▸ **TASK BRIEF**: Where the word "width" shows up in the entries below, please copy the whole line.

Saved data entries
========================

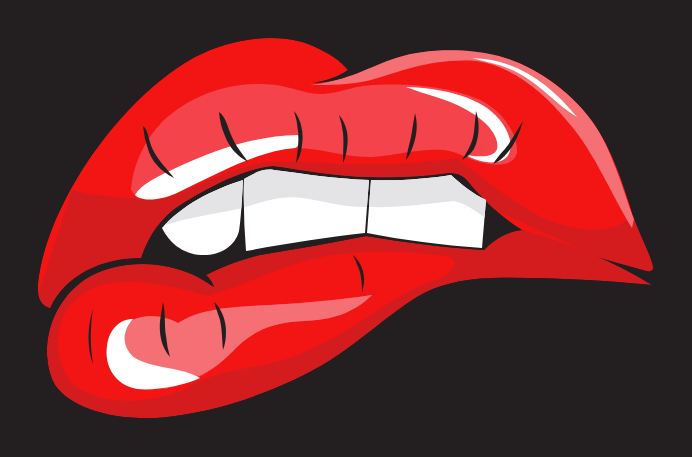
<!DOCTYPE html>
<html lang="en">
<head>
<meta charset="utf-8">
<title>Lip bite</title>
<style>
:root {
  --night: #231f20;
  --red: #f21514;
  --deep-red: #d41c1f;
  --rose: #f4434a;
  --pink: #f47075;
  --white: #ffffff;
  --tooth-shade: #e4e4e6;
}
html, body { margin: 0; background: var(--night); overflow: hidden; }
svg { display: block; width: 692px; height: 457px; }
.night { fill: var(--night); }
.red { fill: var(--red); }
.deep { fill: var(--deep-red); }
.rose { fill: var(--rose); }
.pink { fill: var(--pink); }
.white { fill: var(--white); }
.shade { fill: var(--tooth-shade); }
</style>
</head>
<body>
<svg viewBox="0 0 692 457" role="img" aria-label="Glossy red lips, teeth biting the lower lip">
  <defs>
    <path id="upper-lip" d="M50 308C40 305 37 296 38 283C41 254 54 217 76 180C105 131 149 82 195 57C237 35 285 33 313 46C329 53 341 61 348 70C338 77 328 80 314 83C349 81 368 67 396 58C426 48 467 48 499 56C538 67 571 92 593 122C612 149 623 183 634 219C642 240 650 254 653 267Q653 272 647 271C600 258 551 245 522 230C499 216 481 197 466 179Q459 172 448 173C420 177 395 178 370 177C338 177 303 170 273 166C245 168 207 187 177 207C161 218 148 236 141 258C105 257 65 274 50 308Z"/>
    <path id="lower-lip" d="M47 355C46 325 60 297 84 280C109 263 147 260 177 269C193 273 205 281 214 287C212 281 209 278 206 275C222 267 239 260 260 255C295 249 332 243 366 236C403 242 445 248 484 250C493 241 505 232 522 230C565 241 613 261 652 285C600 280 542 277 492 278C461 279 437 285 417 297C388 315 362 340 329 361C283 389 219 413 157 418C109 420 70 407 55 385Q48 373 47 355Z"/>
    <path id="tooth-left" d="M162 228C181 206 211 190 243 180C242 199 241 219 239 231C235 247 219 256 201 255C182 254 169 242 162 228Z"/>
    <path id="tooth-middle" d="M244 179C254 173 264 168 274 170C305 174 337 179 369 180L365 233C327 237 284 244 246 251Q243 215 244 179Z"/>
    <path id="tooth-right" d="M371 180C399 181 427 179 451 175C462 185 473 194 486 200L482 248C441 245 403 240 367 233Z"/>
    <clipPath id="upper-clip"><use href="#upper-lip"/></clipPath>
    <clipPath id="lower-clip"><use href="#lower-lip"/></clipPath>
    <clipPath id="teeth-clip"><use href="#tooth-left"/><use href="#tooth-middle"/><use href="#tooth-right"/></clipPath>
  </defs>

  <rect class="night" width="692" height="457"/>

  <g id="upper" clip-path="url(#upper-clip)">
    <use class="red" href="#upper-lip"/>
    <path class="deep" d="M30 320L72 190C94 196 124 199 162 199C198 187 230 168 264 162C306 160 345 166 371 164C405 165 435 161 457 158C479 175 507 199 541 217C572 231 605 235 626 221L634 215L670 290L440 185L270 172L150 265Z"/>
    <path class="rose" d="M131 189C133 165 144 141 162 122C188 97 225 83 262 84C287 84 303 94 320 94C340 94 353 85 377 85C412 83 449 87 478 99C502 110 518 133 517 153C514 164 501 167 484 163C468 160 460 152 444 150C421 148 397 155 372 157C341 157 318 147 293 148C253 151 215 172 178 192C157 202 134 201 131 189Z"/>
    <path class="pink" d="M310 85C346 82 368 66 397 56C434 44 485 47 520 63C560 82 591 112 606 145C621 178 627 202 634 219L632 228C613 198 594 151 568 122C543 91 510 65 476 61C431 58 400 72 371 80C350 85 329 85 310 85Z"/>
    <path class="white" d="M472 58C517 59 550 84 577 117C550 101 534 74 495 64Z"/>
    <path class="white" d="M135 195C141 184 158 176 180 166C215 150 253 136 298 135Q303 143 295 148C258 151 218 173 181 191C162 201 141 202 135 195Z"/>
    <path class="white" d="M406 87C445 88 482 98 499 119C510 132 515 149 506 158C496 166 478 162 466 155C479 157 494 158 497 149C500 136 486 120 465 109C448 99 426 95 406 87Z"/>
  </g>

  <g id="lower" clip-path="url(#lower-clip)">
    <use class="deep" href="#lower-lip"/>
    <path class="red" d="M58 346C57 310 80 288 111 283C145 278 185 290 208 296C245 286 283 263 333 255C372 249 420 251 449 257C462 264 450 276 427 283C392 296 355 330 309 350C270 370 222 366 188 387C157 405 97 407 72 383Q59 368 58 346Z"/>
    <path class="rose" d="M124 325C139 313 164 316 178 323C207 305 246 307 286 304C317 302 346 299 372 295C354 313 332 320 304 321C266 322 247 336 231 353C216 369 195 382 165 389L124 378Z"/>
    <path class="pink" d="M178 323C207 305 246 307 286 304C317 302 346 299 372 295C354 313 332 320 304 321C266 322 247 336 231 353C220 364 208 372 199 376C178 371 151 367 135 360C119 350 121 331 132 320C148 313 165 316 178 323Z"/>
    <path class="white" d="M133 319C122 331 121 347 135 358C154 369 182 367 200 378C183 386 155 391 137 389C115 385 104 366 107 346C109 329 120 319 133 319Z"/>
  </g>

  <g id="teeth">
    <use class="white" href="#tooth-left"/>
    <use class="white" href="#tooth-middle"/>
    <use class="white" href="#tooth-right"/>
    <path class="shade" clip-path="url(#teeth-clip)" d="M155 229C181 218 211 215 243 208C262 202 280 195 303 198C328 202 347 208 369 207C401 208 432 203 454 201C467 204 477 212 488 220V160H155Z"/>
  </g>

  <g id="creases" class="night">
    <path d="M143 126C149 131 148 140 153 150C158 160 167 169 174 178C160 171 151 160 148 149Q144 138 143 126Z"/>
    <path d="M219 112C226 117 227 126 232 137C236 147 243 154 248 162C237 156 229 147 225 136Q220 125 219 112Z"/>
    <path d="M294 111C301 119 304 133 302 145Q301 156 296 163C298 150 299 140 298 131Q297 120 294 111Z"/>
    <path d="M339 115C347 124 349 137 347 148Q346 157 343 163C343 151 344 142 343 133Q342 124 339 115Z"/>
    <path d="M415 113C418 124 417 135 413 146Q410 155 406 160C408 147 411 140 412 131Z"/>
    <path d="M476 111C480 123 479 135 476 144Q473 154 462 160C469 149 473 141 474 132Z"/>
    <path d="M523 121C519 135 514 145 508 152Q501 161 493 164C500 153 506 149 510 142Z"/>
    <path d="M93 309C90 327 90 346 93 364C87 350 87 327 93 309Z"/>
    <path d="M163 302C166 314 164 325 166 336Q167 347 170 357C161 347 159 333 160 321Z"/>
    <path d="M214 302C222 309 226 321 226 332Q226 342 223 350C222 338 222 329 220 320Z"/>
    <path d="M353 255C361 262 365 273 364 283L362 293C362 282 361 275 359 269Z"/>
  </g>
</svg>
</body>
</html>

========================

▸ **YOUR SOLUTION**:
svg { display: block; width: 692px; height: 457px; }
  <rect class="night" width="692" height="457"/>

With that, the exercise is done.